Fears that violent clashes between rival unions fighting to represent miners in South Africa were sparked on the news that a senior member of South Africa's National Union of Mineworkers (NUM) was shot dead in the restive platinum belt town of Marikana.
Reuters reported that while the motive of the shooting was unknown, tensions in the mining sector of South Africa have been high. NUM has had tens of thousands of members in the platinum shafts poached by a rival group, the Association of Mineworkers and Construction Union (AMCU), in a turf war that killed dozens of people in 2012. Sporadic killings have occurred this year.
"He was killed last night. We don't know why at this stage, but there appears to be a resurgence of violence in the area," NUM spokesman Lesiba Seshoka told Reuters.
"We appeal for our members to remain calm while the police carry out their investigation," he said.
Police spokesman Thulani Ngubane confirmed a man was shot on the night of Oct. 17 but did not release his name and said the reason for the shooting was unknown.
"He was on his way to the informal settlement that is next to Lonmin. As he was about to pick up his girlfriend, four men opened fire at his vehicle. He got out of the car and he got hit by seven bullets and then died on the scene," Ngubane said.

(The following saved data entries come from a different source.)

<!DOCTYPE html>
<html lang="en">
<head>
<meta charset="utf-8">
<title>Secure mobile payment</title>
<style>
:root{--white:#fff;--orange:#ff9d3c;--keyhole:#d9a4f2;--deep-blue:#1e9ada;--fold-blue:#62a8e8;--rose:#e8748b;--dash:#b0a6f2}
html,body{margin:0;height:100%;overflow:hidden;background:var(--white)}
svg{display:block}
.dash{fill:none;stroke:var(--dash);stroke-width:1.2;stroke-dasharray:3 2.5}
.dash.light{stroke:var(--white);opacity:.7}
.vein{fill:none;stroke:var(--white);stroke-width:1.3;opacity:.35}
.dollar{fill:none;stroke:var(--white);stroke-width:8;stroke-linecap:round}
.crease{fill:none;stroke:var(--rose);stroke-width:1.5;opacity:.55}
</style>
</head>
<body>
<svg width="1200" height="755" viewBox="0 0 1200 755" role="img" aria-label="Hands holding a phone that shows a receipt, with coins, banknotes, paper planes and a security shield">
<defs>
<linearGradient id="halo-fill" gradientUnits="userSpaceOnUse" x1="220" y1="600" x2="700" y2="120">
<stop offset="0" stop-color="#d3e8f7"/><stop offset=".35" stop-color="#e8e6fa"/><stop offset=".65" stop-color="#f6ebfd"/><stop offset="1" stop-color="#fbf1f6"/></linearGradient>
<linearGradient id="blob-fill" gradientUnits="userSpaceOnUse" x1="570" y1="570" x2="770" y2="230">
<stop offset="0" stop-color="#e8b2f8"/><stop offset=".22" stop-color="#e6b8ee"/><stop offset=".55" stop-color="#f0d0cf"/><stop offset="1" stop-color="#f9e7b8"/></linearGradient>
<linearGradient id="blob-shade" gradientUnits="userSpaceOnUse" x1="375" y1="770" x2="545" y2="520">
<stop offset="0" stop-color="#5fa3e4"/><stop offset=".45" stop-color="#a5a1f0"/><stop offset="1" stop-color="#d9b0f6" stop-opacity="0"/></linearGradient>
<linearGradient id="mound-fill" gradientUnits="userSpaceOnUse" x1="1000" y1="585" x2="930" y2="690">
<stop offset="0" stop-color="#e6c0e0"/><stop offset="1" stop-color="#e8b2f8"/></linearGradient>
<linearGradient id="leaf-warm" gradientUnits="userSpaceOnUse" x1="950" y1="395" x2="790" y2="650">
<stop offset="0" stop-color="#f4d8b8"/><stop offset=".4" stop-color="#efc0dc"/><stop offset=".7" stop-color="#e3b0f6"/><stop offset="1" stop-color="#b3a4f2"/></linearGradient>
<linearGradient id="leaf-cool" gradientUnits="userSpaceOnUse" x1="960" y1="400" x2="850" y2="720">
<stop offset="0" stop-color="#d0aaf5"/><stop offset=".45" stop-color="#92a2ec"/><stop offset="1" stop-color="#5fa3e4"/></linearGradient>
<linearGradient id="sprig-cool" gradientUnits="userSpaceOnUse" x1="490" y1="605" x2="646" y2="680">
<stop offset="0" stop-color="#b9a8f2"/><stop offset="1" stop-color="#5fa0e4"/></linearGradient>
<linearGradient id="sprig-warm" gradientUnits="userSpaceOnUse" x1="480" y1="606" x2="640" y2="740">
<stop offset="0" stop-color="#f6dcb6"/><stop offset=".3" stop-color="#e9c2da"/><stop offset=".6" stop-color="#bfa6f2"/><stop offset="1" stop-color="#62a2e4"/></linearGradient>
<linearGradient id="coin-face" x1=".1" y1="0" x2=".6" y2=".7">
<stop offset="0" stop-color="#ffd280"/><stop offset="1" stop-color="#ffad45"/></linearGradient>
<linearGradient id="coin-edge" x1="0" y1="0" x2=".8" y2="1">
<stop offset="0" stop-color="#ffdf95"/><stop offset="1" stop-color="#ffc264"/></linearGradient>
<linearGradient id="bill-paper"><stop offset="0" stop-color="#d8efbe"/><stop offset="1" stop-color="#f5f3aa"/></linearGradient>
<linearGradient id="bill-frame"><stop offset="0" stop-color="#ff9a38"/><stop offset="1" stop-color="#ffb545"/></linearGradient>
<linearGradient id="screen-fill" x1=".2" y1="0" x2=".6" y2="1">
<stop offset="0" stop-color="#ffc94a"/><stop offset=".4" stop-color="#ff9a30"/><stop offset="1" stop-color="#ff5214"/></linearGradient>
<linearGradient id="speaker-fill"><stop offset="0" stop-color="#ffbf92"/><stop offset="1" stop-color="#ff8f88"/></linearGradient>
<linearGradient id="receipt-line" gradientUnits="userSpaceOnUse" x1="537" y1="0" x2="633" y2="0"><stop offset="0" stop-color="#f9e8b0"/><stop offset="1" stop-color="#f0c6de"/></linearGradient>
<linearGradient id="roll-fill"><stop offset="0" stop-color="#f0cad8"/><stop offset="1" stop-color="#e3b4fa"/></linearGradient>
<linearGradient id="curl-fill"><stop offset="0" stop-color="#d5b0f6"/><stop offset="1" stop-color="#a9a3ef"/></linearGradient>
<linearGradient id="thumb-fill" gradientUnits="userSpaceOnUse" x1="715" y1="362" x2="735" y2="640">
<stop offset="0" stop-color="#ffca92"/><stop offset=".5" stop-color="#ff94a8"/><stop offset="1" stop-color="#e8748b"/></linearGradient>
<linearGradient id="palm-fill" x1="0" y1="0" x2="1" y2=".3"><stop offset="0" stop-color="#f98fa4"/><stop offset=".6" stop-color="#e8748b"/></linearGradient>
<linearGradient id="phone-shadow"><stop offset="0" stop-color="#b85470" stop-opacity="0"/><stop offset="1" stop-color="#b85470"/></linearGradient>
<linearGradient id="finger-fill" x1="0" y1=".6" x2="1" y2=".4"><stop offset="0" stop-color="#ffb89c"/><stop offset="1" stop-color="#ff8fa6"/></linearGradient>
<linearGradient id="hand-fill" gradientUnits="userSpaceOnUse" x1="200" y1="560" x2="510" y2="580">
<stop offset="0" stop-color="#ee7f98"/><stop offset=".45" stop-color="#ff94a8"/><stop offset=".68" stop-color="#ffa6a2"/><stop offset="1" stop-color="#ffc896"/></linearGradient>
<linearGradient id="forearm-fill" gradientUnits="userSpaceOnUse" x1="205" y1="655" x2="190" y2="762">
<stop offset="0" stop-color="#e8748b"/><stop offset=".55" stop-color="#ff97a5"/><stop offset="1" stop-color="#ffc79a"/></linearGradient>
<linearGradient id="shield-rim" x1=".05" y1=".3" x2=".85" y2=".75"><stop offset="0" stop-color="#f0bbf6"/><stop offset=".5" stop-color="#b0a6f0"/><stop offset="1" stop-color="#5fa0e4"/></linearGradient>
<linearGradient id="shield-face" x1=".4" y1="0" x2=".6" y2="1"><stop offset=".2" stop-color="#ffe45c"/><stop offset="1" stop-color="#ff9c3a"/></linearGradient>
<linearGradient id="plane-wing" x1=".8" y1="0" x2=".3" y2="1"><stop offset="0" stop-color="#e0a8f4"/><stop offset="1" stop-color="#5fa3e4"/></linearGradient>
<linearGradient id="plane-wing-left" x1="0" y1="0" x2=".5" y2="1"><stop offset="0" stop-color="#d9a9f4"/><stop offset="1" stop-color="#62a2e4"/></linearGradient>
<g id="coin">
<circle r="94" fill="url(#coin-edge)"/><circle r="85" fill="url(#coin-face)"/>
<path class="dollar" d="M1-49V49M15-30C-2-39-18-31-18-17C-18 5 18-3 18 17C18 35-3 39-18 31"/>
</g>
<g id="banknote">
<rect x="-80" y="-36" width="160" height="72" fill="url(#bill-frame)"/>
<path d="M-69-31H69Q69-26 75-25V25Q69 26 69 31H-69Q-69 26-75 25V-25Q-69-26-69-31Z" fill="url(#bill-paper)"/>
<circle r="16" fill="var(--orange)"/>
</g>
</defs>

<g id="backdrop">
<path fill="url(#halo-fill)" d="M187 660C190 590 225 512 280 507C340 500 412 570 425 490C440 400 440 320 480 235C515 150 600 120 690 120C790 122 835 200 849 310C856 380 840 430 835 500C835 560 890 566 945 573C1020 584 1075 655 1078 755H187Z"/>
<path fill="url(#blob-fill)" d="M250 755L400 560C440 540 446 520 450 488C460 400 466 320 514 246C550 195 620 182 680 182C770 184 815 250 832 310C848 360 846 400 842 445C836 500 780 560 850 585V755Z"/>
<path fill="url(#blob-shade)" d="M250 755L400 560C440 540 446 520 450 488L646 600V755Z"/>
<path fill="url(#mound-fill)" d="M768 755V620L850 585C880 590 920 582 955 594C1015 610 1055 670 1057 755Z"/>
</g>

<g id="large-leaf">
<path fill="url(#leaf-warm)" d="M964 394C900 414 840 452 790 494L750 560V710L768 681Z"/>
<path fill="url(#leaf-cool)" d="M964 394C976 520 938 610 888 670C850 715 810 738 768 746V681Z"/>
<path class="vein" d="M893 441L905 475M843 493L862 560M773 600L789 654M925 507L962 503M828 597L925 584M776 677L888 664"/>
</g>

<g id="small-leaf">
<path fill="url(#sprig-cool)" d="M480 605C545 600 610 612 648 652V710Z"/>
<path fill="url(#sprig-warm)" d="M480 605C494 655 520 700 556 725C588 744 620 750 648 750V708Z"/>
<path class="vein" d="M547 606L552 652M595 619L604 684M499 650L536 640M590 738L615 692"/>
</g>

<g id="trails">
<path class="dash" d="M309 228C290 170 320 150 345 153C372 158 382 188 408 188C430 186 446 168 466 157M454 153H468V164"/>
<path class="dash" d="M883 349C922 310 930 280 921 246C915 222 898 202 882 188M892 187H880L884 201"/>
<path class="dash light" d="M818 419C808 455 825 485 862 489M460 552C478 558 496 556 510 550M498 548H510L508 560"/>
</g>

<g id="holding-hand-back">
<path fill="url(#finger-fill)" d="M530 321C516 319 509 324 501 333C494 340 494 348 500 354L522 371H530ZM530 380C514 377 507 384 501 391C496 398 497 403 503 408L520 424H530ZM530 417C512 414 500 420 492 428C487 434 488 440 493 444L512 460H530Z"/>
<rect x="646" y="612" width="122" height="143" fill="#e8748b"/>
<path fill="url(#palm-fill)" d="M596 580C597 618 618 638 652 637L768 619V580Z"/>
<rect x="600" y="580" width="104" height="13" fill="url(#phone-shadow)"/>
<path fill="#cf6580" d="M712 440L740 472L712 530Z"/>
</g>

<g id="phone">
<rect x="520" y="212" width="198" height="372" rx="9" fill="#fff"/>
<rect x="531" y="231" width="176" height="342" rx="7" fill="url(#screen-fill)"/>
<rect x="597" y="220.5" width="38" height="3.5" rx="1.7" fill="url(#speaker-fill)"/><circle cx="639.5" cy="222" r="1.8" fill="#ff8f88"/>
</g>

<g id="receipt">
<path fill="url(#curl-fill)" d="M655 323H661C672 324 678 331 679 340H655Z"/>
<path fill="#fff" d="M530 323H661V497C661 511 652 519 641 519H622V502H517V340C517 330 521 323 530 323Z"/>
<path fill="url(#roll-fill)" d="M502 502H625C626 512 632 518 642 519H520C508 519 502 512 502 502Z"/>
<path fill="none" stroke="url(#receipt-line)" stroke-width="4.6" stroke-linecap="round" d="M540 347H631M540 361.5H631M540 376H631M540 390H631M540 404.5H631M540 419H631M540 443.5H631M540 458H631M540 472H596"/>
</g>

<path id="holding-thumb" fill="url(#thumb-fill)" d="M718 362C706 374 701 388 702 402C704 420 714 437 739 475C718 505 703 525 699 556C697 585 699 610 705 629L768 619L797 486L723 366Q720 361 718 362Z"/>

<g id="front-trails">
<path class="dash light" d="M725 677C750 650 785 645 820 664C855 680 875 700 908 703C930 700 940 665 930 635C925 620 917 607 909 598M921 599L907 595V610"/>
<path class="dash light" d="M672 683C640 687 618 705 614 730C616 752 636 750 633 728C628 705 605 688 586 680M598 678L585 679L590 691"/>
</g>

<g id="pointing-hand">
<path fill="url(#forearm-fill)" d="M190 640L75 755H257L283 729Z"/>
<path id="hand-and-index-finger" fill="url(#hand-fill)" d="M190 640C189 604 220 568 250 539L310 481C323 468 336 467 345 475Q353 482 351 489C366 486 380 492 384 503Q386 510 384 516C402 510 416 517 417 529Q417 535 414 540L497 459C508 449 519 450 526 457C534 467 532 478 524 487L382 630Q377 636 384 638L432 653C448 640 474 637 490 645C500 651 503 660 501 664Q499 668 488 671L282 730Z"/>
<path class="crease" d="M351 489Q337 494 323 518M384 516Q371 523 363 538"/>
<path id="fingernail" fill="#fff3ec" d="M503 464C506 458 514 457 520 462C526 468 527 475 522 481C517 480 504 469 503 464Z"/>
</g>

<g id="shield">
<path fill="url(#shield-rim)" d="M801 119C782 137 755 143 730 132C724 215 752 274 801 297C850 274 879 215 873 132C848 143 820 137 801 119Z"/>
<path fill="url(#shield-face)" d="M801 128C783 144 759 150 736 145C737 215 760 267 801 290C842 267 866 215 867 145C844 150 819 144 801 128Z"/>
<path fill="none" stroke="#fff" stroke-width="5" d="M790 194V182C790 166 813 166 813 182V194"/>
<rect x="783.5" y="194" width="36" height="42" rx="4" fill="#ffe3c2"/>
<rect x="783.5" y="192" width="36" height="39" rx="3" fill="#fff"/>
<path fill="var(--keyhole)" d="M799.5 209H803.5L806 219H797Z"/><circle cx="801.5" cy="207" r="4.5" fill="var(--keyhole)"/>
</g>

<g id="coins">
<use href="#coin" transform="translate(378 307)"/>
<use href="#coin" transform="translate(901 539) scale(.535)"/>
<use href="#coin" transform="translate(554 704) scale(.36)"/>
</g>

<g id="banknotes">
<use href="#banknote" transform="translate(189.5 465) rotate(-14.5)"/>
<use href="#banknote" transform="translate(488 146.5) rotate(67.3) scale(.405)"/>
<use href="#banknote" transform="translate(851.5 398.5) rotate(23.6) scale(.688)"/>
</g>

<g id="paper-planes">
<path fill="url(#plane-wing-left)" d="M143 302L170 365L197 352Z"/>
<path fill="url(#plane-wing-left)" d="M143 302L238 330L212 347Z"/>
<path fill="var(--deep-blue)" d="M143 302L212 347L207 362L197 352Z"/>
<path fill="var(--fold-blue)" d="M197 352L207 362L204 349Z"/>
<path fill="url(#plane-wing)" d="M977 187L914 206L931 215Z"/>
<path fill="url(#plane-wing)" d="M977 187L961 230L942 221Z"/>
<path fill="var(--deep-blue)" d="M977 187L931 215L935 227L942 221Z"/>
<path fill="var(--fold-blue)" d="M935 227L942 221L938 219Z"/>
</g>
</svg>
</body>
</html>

Lonmin spokeswoman Sue Vey said the victim was the NUM chairperson at the Roland shaft at the company's Western Platinum mine.
"We cannot say if this is linked to the union rivalry or not," she said.
Lonmin's Marikana operations were at the epicenter of the union conflict in August of 2012 where police shot dead 34 striking miners. It was the bloodiest security incident in the country since the demise of apartheid.
Lonmin earlier this year recognized AMCU, known for its militancy, as the majority union at its operations and stripped bargaining rights and even office space from other unions including NUM, a key labor ally of the ruling ANC.